ROE is in the negative double-digits while ROA and ROI are both in the low single-digits. The $6.1 billion retailer generated $863 million in free cash flow for the TTM ending 2Q12. This compares to $1.6 billion generated for the TTM ending May 31, 2011. Accordingly, although free cash flow has been on a precipitous decline, it sill offers a high yield against the market cap. With a dividend yield of 3.8%, many investors might be tempted into buying a stake. I, however, recommend avoiding the business and going for stocks were upside is more certain…
That means, RadioShack, is a "no go." The electronics "junk store" (sorry, but it's kind of true) is rated a 3.4 out of 5 on the Street where "5" is a "sell." Earnings have improved only 3.8% annually over the past 5 years, but they are now expected to decline 5.5% annually over the next 5 years. Liquidity is poor, and operations continue to flounder - denying the business an opportunity to turnaround.
Free cash flow for the TTM ending 2Q12 was just $71 million versus $119 million in 2Q11 (ttm). Shareholder value has, accordingly, been on a steady but fast decline - erasing more than three-quarters of the stock from the 52-week high. Unless you are a takeover or turnaround artist, this is not the stock for you - and, even if you are, there's too many downside factors that will weigh against an attractive case for suitors.
Aaron's is a brand that you may have never heard of before. On one hand, this could mean that you would be getting involved in a obscure business. On the other hand, this could mean that you are getting involved in something that will become a recognizable brand in a few years. Fortunately, Aaron's looks fairly compelling at a respective 13.2x and 12.7x past and forward earnings.
Analysts currently expect EPS to grow by 12.9% annually over the next 5 years. This is just 270 bps greater than what was achieved during the 5 years surrounding the depths of the worst macro period since the Great Depression. Assuming that the company merely grows EPS by 12.9% over the next 5 years, 2016 EPS would come out to $3.22. At a multiple of 16x, the future value of the stock would be $51.52 - around double the current valuation. Discounting backwards by 10% yields a present value of $32. This is not at an incredible premium to the current valuation, but is enough to justify making a speculative investment.
Aaron's sells a variety of products ranging from computers and TVs to household appliances and furniture. They carry a variety of different bands and manage 47 HomeStart stores plus 38 Sales & Lease stores. Accordingly, there is great potential for the company to expand through buying new units. It has around $109 million cash in hand; but, given how good sales have been, the company should not have trouble raising debt for further increases in scale. Results during 2Q12 and 1Q12 were solid with the later beating consensus by $0.04 on EPS of $0.60. Accordingly, I recommend opening a position in the electronics retailer as the low bar set for growth is exceeded - a process that will not only result in earnings growth but also an expansion of their price multiple.

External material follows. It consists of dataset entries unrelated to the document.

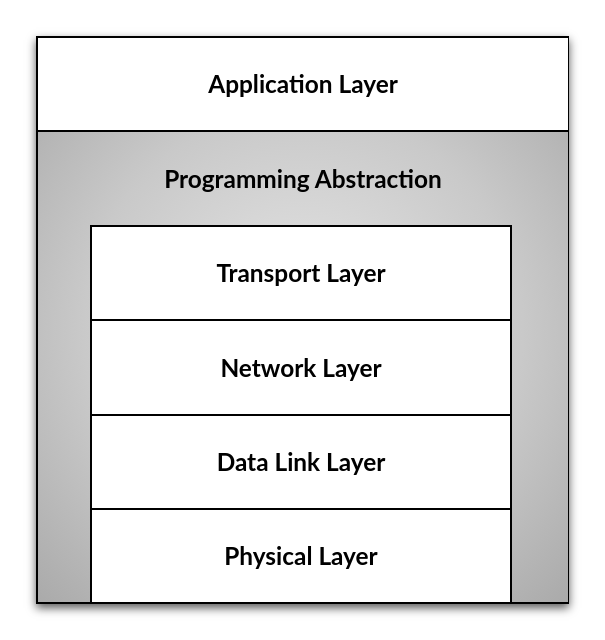
<!DOCTYPE html>
<html lang="en">
<head>
<meta charset="utf-8">
<title>Network layer stack</title>
<style>
:root {
  --paper: #fff;
  --ink: #000;
  --shade-light: #e6e6e6;
  --shade-mid: #c9c9c9;
  --shade-dark: #a9a9a9;
  --shadow: rgba(0, 0, 0, .65);
}
* { box-sizing: border-box; margin: 0; }
body {
  width: 605px;
  height: 640px;
  padding: 36px;
  overflow: hidden;
  background: var(--paper);
  color: var(--ink);
  font: 700 24.4px/1.2 Lato, "Open Sans", sans-serif;
}
.stack {
  display: grid;
  grid-template-rows: 94px 1fr;
  width: 533px;
  height: 568px;
  border: 2px solid var(--ink);
  box-shadow: 0 4px 9px var(--shadow);
}
.layer, .abstraction-title {
  display: flex;
  align-items: center;
  justify-content: center;
  font-size: inherit;
  white-space: nowrap;
}
.layer { background: var(--paper); }
.application { border-bottom: 2px solid var(--ink); }
.abstraction {
  display: grid;
  grid-template-rows: 93px 1fr;
  padding: 0 56px 0 52px;
  background: radial-gradient(circle at 50% 42%, var(--shade-light) 0, var(--shade-mid) 220px, var(--shade-dark) 385px);
}
.abstraction-title { padding-left: 4px; }
.lower-layers {
  display: grid;
  grid-template-rows: repeat(4, 1fr);
  width: 422px;
  padding: 0;
  list-style: none;
  border: solid var(--ink);
  border-width: 0 2px;
}
.lower-layers .layer { border-top: 2px solid var(--ink); }
</style>
</head>
<body>
<main class="stack">
  <h2 class="layer application">Application Layer</h2>
  <section class="abstraction">
    <h2 class="abstraction-title">Programming Abstraction</h2>
    <ul class="lower-layers">
      <li class="layer">Transport Layer</li>
      <li class="layer">Network Layer</li>
      <li class="layer">Data Link Layer</li>
      <li class="layer">Physical Layer</li>
    </ul>
  </section>
</main>
</body>
</html>
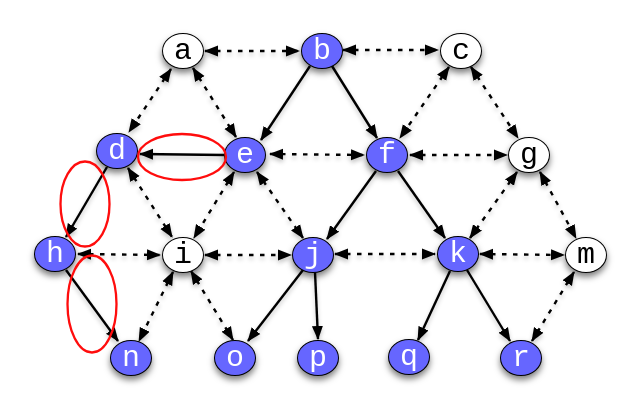
<!DOCTYPE html>
<html lang="en">
<head>
<meta charset="utf-8">
<title>Node graph</title>
<style>
:root {
  --paper: #ffffff;
  --ink: #000000;
  --active: #6666ff;
  --mark: #ff0d0d;
  --shadow: rgba(0, 0, 0, .5);
}
* { box-sizing: border-box; }
html, body { margin: 0; overflow: hidden; background: var(--paper); }
.graph { position: relative; width: 640px; height: 409px; overflow: hidden; background: var(--paper); }
.layer { position: absolute; inset: 0; width: 640px; height: 409px; fill: none; }
.edges { stroke: var(--ink); stroke-width: 2.4; filter: drop-shadow(0 3px 2px rgba(0, 0, 0, .22)); }
.tree line { marker-end: url(#arrow); }
.link line { stroke-dasharray: 4.5 6.5; marker-start: url(#arrow); marker-end: url(#arrow); }
.highlights { stroke: var(--mark); stroke-width: 2.3; }
.node {
  position: absolute;
  left: var(--x);
  top: var(--y);
  width: 42px;
  height: 36px;
  margin: -18px 0 0 -21px;
  display: flex;
  align-items: center;
  justify-content: center;
  border: 1.8px solid var(--ink);
  border-radius: 50%;
  background: var(--paper);
  color: var(--ink);
  font: 30px/34px "Liberation Mono", monospace;
  box-shadow: 0 4px 6px var(--shadow);
}
.node.active { background: var(--active); color: var(--paper); }
</style>
</head>
<body>
<main class="graph">
  <svg class="layer edges" viewBox="0 0 640 409" aria-hidden="true">
    <defs>
      <marker id="arrow" markerUnits="userSpaceOnUse" markerWidth="14" markerHeight="12" refX="13" refY="6" orient="auto-start-reverse">
        <polygon points="0,0.5 14,6 0,11.5" fill="#000" stroke="none"/>
      </marker>
    </defs>
    <g class="link">
      <line x1="205" y1="51" x2="299" y2="51"/>
      <line x1="343" y1="50" x2="438" y2="50"/>
      <line x1="171" y1="69" x2="129" y2="132"/>
      <line x1="193" y1="68" x2="236" y2="137"/>
      <line x1="449" y1="67" x2="400" y2="138"/>
      <line x1="471" y1="67" x2="518" y2="138"/>
      <line x1="270" y1="154" x2="364" y2="155"/>
      <line x1="410" y1="155" x2="507" y2="155"/>
      <line x1="128" y1="168" x2="172" y2="237"/>
      <line x1="234" y1="172" x2="194" y2="238"/>
      <line x1="257" y1="172" x2="303" y2="238"/>
      <line x1="517" y1="172" x2="470" y2="238"/>
      <line x1="540" y1="172" x2="576" y2="238"/>
      <line x1="78" y1="254" x2="160" y2="255"/>
      <line x1="205" y1="255" x2="291" y2="255"/>
      <line x1="335" y1="254" x2="435" y2="254"/>
      <line x1="480" y1="254" x2="564" y2="255"/>
      <line x1="173" y1="272" x2="139" y2="341"/>
      <line x1="191" y1="271" x2="233" y2="340"/>
      <line x1="574" y1="272" x2="532" y2="341"/>
    </g>
    <g class="tree">
      <line x1="310" y1="66" x2="261" y2="140"/>
      <line x1="332" y1="66" x2="377" y2="138"/>
      <line x1="224" y1="155" x2="140" y2="154"/>
      <line x1="107" y1="167" x2="66" y2="237"/>
      <line x1="376" y1="171" x2="327" y2="239"/>
      <line x1="398" y1="171" x2="445" y2="238"/>
      <line x1="66" y1="270" x2="118" y2="341"/>
      <line x1="303" y1="270" x2="248" y2="341"/>
      <line x1="315" y1="272" x2="318" y2="339"/>
      <line x1="450" y1="271" x2="418" y2="340"/>
      <line x1="467" y1="270" x2="510" y2="341"/>
    </g>
  </svg>

  <div class="node" style="--x:183px;--y:51px">a</div>
  <div class="node active" style="--x:322px;--y:51px">b</div>
  <div class="node" style="--x:461px;--y:51px">c</div>

  <div class="node active" style="--x:117px;--y:151px">d</div>
  <div class="node active" style="--x:245px;--y:155px">e</div>
  <div class="node active" style="--x:387px;--y:155px">f</div>
  <div class="node" style="--x:529px;--y:155px">g</div>

  <div class="node active" style="--x:55px;--y:254px">h</div>
  <div class="node" style="--x:183px;--y:255px">i</div>
  <div class="node active" style="--x:313px;--y:255px">j</div>
  <div class="node active" style="--x:458px;--y:254px">k</div>
  <div class="node" style="--x:586px;--y:255px">m</div>

  <div class="node active" style="--x:131px;--y:358px">n</div>
  <div class="node active" style="--x:235px;--y:358px">o</div>
  <div class="node active" style="--x:318px;--y:358px">p</div>
  <div class="node active" style="--x:409px;--y:357px">q</div>
  <div class="node active" style="--x:521px;--y:358px">r</div>

  <svg class="layer highlights" viewBox="0 0 640 409" aria-hidden="true">
    <ellipse cx="182" cy="157" rx="44" ry="23"/>
    <ellipse cx="85" cy="204" rx="24.5" ry="42.5"/>
    <ellipse cx="92" cy="304" rx="24.5" ry="48.5"/>
  </svg>
</main>
</body>
</html>
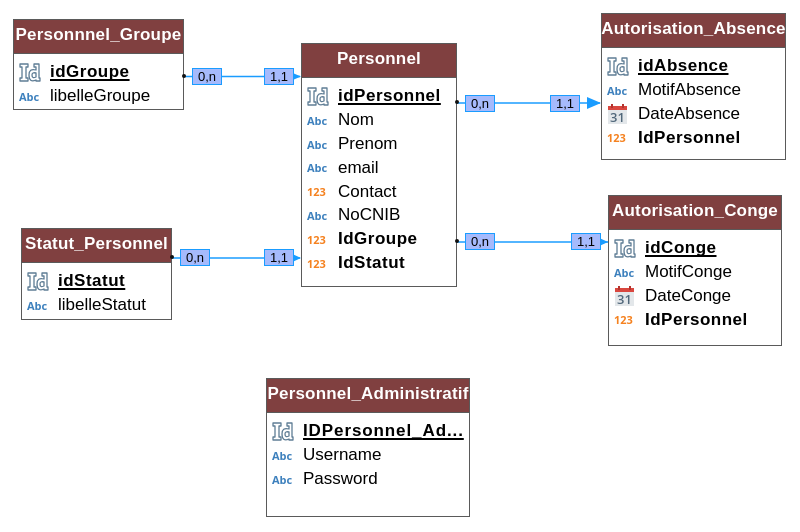
<!DOCTYPE html>
<html lang="fr">
<head>
<meta charset="utf-8">
<title>Modèle de données du personnel</title>
<style>
:root {
  --header: #804040;
  --border: #5a5a5a;
  --link: #1a9cff;
  --badge: #a6bafc;
  --text-type: #3d80bd;
  --number-type: #f58220;
  --key: #5f7d95;
}
* { box-sizing: border-box; }
html, body { margin: 0; overflow: hidden; }
body { background: #fff; }
.diagram {
  position: relative;
  width: 800px;
  height: 532px;
  overflow: hidden;
  background: #fff;
  color: #000;
  font: 17px/24px "Liberation Sans", Arial, sans-serif;
}
.links { position: absolute; inset: 0; }
.entity {
  position: absolute;
  background: #fff;
  border: 1px solid var(--border);
}
.entity h2 {
  display: flex;
  justify-content: center;
  height: 34px;
  margin: 0;
  padding-top: 3px;
  border-bottom: 1px solid var(--border);
  background: var(--header);
  color: #fff;
  font-size: 17px;
  line-height: 24px;
  letter-spacing: .2px;
  white-space: nowrap;
}
.entity ul { margin: 0; padding: 6px 0 0 5px; list-style: none; }
.entity li {
  display: grid;
  grid-template-columns: 31px 1fr;
  align-items: center;
  height: 23.8px;
  white-space: nowrap;
}
.icon { display: block; width: 22px; height: 22px; }
.type { font: 700 11px/24px "Open Sans", sans-serif; padding-top: 1px; }
.text { color: var(--text-type); }
.number { color: var(--number-type); }
.key b { text-decoration: underline; text-decoration-thickness: 2px; text-underline-offset: 2px; text-decoration-skip-ink: none; }
li b { letter-spacing: .5px; }
li .long { letter-spacing: .9px; }
.groupe { left: 13px; top: 19px; width: 171px; height: 91px; }
.statut { left: 21px; top: 228px; width: 151px; height: 92px; }
.personnel { left: 301px; top: 43px; width: 156px; height: 244px; }
.absence { left: 601px; top: 13px; width: 185px; height: 147px; }
.conge { left: 608px; top: 195px; width: 174px; height: 151px; }
.admin { left: 266px; top: 378px; width: 204px; height: 139px; }
.badge {
  position: absolute;
  width: 30px;
  height: 17px;
  border: 1px solid var(--link);
  background: var(--badge);
  font-size: 13px;
  line-height: 15px;
  text-align: center;
}
</style>
</head>
<body>
<svg width="0" height="0" style="position:absolute" aria-hidden="true">
  <defs>
    <symbol id="key-icon" viewBox="0 0 22 22">
      <g fill="#fff" stroke="#5f7d95" stroke-width="1.3" stroke-linejoin="round">
        <path d="M1 3H9V6H7V17H9V20H1V17H3V6H1Z"/>
        <path fill-rule="evenodd" d="M15 3H20V17H21V20H17V19Q10 22 10 14Q10 7 17 9V6H15ZM17 12Q13 11 13 14Q13 18 17 16Z"/>
      </g>
    </symbol>
    <symbol id="date-icon" viewBox="0 0 22 22">
      <path fill="#e3e7ea" d="M1 3H20V21H1Z"/>
      <path fill="#d9473f" d="M1 3H20V7H1Z"/>
      <path fill="#b5342e" d="M4 1H6V5H4ZM15 1H17V5H15Z"/>
      <text x="10.5" y="19" text-anchor="middle" font-family="Open Sans, sans-serif" font-size="13" font-weight="600" fill="#50677a">31</text>
    </symbol>
  </defs>
</svg>
<main class="diagram">
  <section class="entity groupe">
    <h2>Personnnel_Groupe</h2>
    <ul>
      <li class="key"><svg class="icon"><use href="#key-icon"/></svg><b>idGroupe</b></li>
      <li><span class="type text">Abc</span><span>libelleGroupe</span></li>
    </ul>
  </section>

  <section class="entity statut">
    <h2>Statut_Personnel</h2>
    <ul>
      <li class="key"><svg class="icon"><use href="#key-icon"/></svg><b>idStatut</b></li>
      <li><span class="type text">Abc</span><span>libelleStatut</span></li>
    </ul>
  </section>

  <section class="entity personnel">
    <h2>Personnel</h2>
    <ul>
      <li class="key"><svg class="icon"><use href="#key-icon"/></svg><b>idPersonnel</b></li>
      <li><span class="type text">Abc</span><span>Nom</span></li>
      <li><span class="type text">Abc</span><span>Prenom</span></li>
      <li><span class="type text">Abc</span><span>email</span></li>
      <li><span class="type number">123</span><span>Contact</span></li>
      <li><span class="type text">Abc</span><span>NoCNIB</span></li>
      <li><span class="type number">123</span><b>IdGroupe</b></li>
      <li><span class="type number">123</span><b>IdStatut</b></li>
    </ul>
  </section>

  <section class="entity absence">
    <h2>Autorisation_Absence</h2>
    <ul>
      <li class="key"><svg class="icon"><use href="#key-icon"/></svg><b>idAbsence</b></li>
      <li><span class="type text">Abc</span><span>MotifAbsence</span></li>
      <li><svg class="icon"><use href="#date-icon"/></svg><span>DateAbsence</span></li>
      <li><span class="type number">123</span><b>IdPersonnel</b></li>
    </ul>
  </section>

  <section class="entity conge">
    <h2>Autorisation_Conge</h2>
    <ul>
      <li class="key"><svg class="icon"><use href="#key-icon"/></svg><b>idConge</b></li>
      <li><span class="type text">Abc</span><span>MotifConge</span></li>
      <li><svg class="icon"><use href="#date-icon"/></svg><span>DateConge</span></li>
      <li><span class="type number">123</span><b>IdPersonnel</b></li>
    </ul>
  </section>

  <section class="entity admin">
    <h2>Personnel_Administratif</h2>
    <ul>
      <li class="key"><svg class="icon"><use href="#key-icon"/></svg><b class="long">IDPersonnel_Ad...</b></li>
      <li><span class="type text">Abc</span><span>Username</span></li>
      <li><span class="type text">Abc</span><span>Password</span></li>
    </ul>
  </section>

  <svg class="links" width="800" height="532" viewBox="0 0 800 532" aria-hidden="true">
    <g stroke="#1a9cff" stroke-width="1.5">
      <line x1="184" y1="76.5" x2="300" y2="76.5"/>
      <line x1="172" y1="258" x2="300" y2="258"/>
      <line x1="457" y1="103" x2="600" y2="103"/>
      <line x1="457" y1="242" x2="608" y2="242"/>
    </g>
    <g fill="#1a9cff">
      <polygon points="288,71 301,76.5 288,82"/>
      <polygon points="288,252 301,258 288,264"/>
      <polygon points="587,97 601,103 587,109"/>
      <polygon points="595,236 608,242 595,248"/>
    </g>
    <g fill="#111">
      <circle cx="184" cy="76" r="2"/>
      <circle cx="172" cy="257" r="2"/>
      <circle cx="457" cy="102" r="2"/>
      <circle cx="457" cy="241" r="2"/>
    </g>
  </svg>

  <span class="badge" style="left:192px;top:68px">0,n</span>
  <span class="badge" style="left:264px;top:68px">1,1</span>
  <span class="badge" style="left:180px;top:249px">0,n</span>
  <span class="badge" style="left:264px;top:249px">1,1</span>
  <span class="badge" style="left:465px;top:95px">0,n</span>
  <span class="badge" style="left:550px;top:95px">1,1</span>
  <span class="badge" style="left:465px;top:233px">0,n</span>
  <span class="badge" style="left:571px;top:233px">1,1</span>
</main>
</body>
</html>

TakeoverAnalyst has no positions in the stocks mentioned above. The Motley Fool owns shares of Best Buy and RadioShack. Try any of our Foolish newsletter services free for 30 days. We Fools may not all hold the same opinions, but we all believe that considering a diverse range of insights makes us better investors. The Motley Fool has a disclosure policy.If you have questions about this post or the Fool’s blog network, click here for information.